          Tyra’s death was ignored, and the fact that Matthew’s death gained more media attention because he was the perfect slightly deviant representation of normativity the media could hold onto makes Tyra’s death and the countless other deaths of gender-deviant economically disadvantaged people of color invisible.  That’s right, invisible.  Appeals to normativity by slightly deviant gays and lesbians are appeals to the system that work to oppress those in the “more deviant” category of the deviance hierarchy.  Catering to a system that oppresses based on a “you versus us” dichotomy and ignoring the intersections of race, class, and sexual and gender identity disavow the lives of those deviantly-labeled individuals who fought representatives of the system (ie, police) to survive.  Seeking legislation to end “hate crimes” only appeals to those policemen who systematically ignore and perpetuate the violence against those who are furthest from inclusion in normative spaces.

          There is no real end to this kind of violence against racial, ability, economic, and gender minorities with the neoliberalist solutions of a normative gay and lesbian politic.  Mandy Carter, writer for a news site Color Lines, stresses the necessity of bridging the politics of the sexuality and gender movements with African-American movements.  The fact that intersecting identities challenge the implicitly degrading assumptions of each of these movements (LG movements as cis-white inclusive, African-American movements as cis-het inclusive, neither as trans-inclusive) indicate that a larger force of oppression is at work here. 

          When cis-white gays and lesbians are racist and transphobic, and when cis-African Americans are homophobic and transphobic, non-normative people of color in terms of gender and sexuality are left with no community with which to share stories and are left to their own devices to deal with violence from not only mainstream culture, but also from both less deviant communities to which they cannot belong.  This experience of being torn between two or more “less deviant” communities as a “more deviant” person applies to intersectional identities across the entire mainstream-dictated deviant spectrum.  On the simplest level of explanation via example, I experience dissonance between my lesbian and trans identities, Tyra between her trans and African American identities, and Dean Spade between his trans, queer (used in terms of sexuality because “gay” or “lesbian” cannot fit here), and working class identities. 

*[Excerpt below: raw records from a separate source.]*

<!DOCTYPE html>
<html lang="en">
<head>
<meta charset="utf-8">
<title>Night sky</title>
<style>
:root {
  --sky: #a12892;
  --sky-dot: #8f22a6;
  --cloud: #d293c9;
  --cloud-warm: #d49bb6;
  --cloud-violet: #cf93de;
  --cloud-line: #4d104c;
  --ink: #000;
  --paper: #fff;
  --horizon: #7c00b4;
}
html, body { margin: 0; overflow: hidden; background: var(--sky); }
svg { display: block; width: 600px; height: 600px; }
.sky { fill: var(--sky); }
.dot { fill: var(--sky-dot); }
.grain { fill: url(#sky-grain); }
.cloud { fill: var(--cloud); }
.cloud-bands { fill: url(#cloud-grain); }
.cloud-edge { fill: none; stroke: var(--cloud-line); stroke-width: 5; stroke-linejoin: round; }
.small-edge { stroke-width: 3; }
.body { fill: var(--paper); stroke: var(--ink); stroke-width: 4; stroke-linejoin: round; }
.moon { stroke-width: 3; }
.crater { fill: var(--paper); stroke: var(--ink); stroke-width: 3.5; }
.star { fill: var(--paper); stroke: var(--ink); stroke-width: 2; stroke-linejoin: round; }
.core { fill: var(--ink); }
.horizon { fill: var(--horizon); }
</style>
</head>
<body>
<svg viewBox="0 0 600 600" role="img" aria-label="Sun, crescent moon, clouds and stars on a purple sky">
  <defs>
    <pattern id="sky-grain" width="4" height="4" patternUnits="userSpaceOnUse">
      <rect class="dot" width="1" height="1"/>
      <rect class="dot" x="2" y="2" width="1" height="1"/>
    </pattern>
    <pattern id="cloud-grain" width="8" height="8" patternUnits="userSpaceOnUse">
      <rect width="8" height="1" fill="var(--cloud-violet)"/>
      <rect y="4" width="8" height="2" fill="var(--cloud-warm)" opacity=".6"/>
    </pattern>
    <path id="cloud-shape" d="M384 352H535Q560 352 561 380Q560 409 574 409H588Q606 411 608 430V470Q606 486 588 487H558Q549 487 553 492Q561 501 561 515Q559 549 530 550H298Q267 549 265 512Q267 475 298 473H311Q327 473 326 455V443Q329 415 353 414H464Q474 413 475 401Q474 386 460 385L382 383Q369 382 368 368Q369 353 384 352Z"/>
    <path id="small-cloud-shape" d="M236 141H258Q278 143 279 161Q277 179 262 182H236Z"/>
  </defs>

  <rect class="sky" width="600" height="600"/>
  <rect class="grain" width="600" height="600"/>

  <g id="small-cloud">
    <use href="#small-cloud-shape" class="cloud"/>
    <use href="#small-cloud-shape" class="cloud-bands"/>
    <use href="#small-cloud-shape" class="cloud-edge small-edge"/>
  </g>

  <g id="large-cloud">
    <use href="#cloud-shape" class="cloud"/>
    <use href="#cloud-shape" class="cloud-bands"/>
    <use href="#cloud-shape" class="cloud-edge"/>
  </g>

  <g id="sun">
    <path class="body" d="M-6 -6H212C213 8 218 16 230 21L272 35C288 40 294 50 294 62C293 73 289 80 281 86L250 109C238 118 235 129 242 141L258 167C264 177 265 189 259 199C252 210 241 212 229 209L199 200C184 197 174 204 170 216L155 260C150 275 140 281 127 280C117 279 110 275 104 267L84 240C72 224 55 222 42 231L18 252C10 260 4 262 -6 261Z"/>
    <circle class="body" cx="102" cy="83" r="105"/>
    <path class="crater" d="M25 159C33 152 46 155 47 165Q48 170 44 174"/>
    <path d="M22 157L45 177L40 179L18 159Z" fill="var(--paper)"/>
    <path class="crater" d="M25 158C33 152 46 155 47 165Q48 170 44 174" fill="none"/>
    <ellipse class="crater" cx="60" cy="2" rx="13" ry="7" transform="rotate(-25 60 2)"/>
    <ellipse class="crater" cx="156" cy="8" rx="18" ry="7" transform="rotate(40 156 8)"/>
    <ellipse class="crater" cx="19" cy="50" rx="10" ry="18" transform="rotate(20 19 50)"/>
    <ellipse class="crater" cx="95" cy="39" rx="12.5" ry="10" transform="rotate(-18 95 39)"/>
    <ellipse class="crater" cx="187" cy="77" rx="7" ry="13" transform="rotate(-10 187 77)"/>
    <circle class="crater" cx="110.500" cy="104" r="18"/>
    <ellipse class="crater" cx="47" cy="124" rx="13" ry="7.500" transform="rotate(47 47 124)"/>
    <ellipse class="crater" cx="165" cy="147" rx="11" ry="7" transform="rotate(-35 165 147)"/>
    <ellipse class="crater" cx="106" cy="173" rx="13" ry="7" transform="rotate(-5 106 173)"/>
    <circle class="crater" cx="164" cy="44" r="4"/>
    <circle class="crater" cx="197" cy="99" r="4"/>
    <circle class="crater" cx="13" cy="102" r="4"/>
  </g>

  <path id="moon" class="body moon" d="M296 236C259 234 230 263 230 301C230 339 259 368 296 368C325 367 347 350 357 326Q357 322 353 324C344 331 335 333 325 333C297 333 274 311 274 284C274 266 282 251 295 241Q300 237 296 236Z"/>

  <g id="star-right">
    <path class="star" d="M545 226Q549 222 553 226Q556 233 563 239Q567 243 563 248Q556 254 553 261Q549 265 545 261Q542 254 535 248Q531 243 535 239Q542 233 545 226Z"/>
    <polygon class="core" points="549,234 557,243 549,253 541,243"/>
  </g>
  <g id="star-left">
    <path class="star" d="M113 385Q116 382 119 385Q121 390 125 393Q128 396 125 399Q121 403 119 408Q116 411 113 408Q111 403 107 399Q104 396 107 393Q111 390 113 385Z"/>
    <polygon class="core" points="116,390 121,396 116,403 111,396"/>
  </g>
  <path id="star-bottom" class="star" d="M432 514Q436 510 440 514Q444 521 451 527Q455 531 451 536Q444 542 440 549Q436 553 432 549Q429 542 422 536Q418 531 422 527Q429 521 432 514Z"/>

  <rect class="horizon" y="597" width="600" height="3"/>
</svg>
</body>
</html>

           In order to fight this “you versus us,” “deviant versus ‘normal’” dichotomy that mainstream culture sets up at the heart of its systematic and oppressive operations, we need to look at the differences dictating our deviance by mainstream culture instead of overlooking them.  We need to incorporate these differences into an intersectional politics that demands a complete restructuring of mainstream systems like law enforcement and wealth distribution to the point of self-determined governance that values collectivity (Spade 69).  Equality will never be achieved if we keep fighting for these slight equalities that continue to perpetuate injustice.

 

-Ash Kulak 

 

 Mandy Carter’s article about Tyra’s death and the intersections between white LGBT movements and Black movements:

http://colorlines.com/archives/2011/02/transgender_discrimination_study.html

Tyra Hunter’s sole paragraph from Wikipedia:

http://en.wikipedia.org/wiki/Tyra_Hunter

More details on Tyra’s murder:

http://transgriot.blogspot.com/2007/08/trya-hunter-anniversary.html

Matthew Shepard Foundation’s “Our Story” page:

http://www.matthewshepard.org/our-story

More information on the Matthew Shepard Hate Crimes Prevention Act: http://www.hslda.org/Legislation/National/2009/S.909/default.asp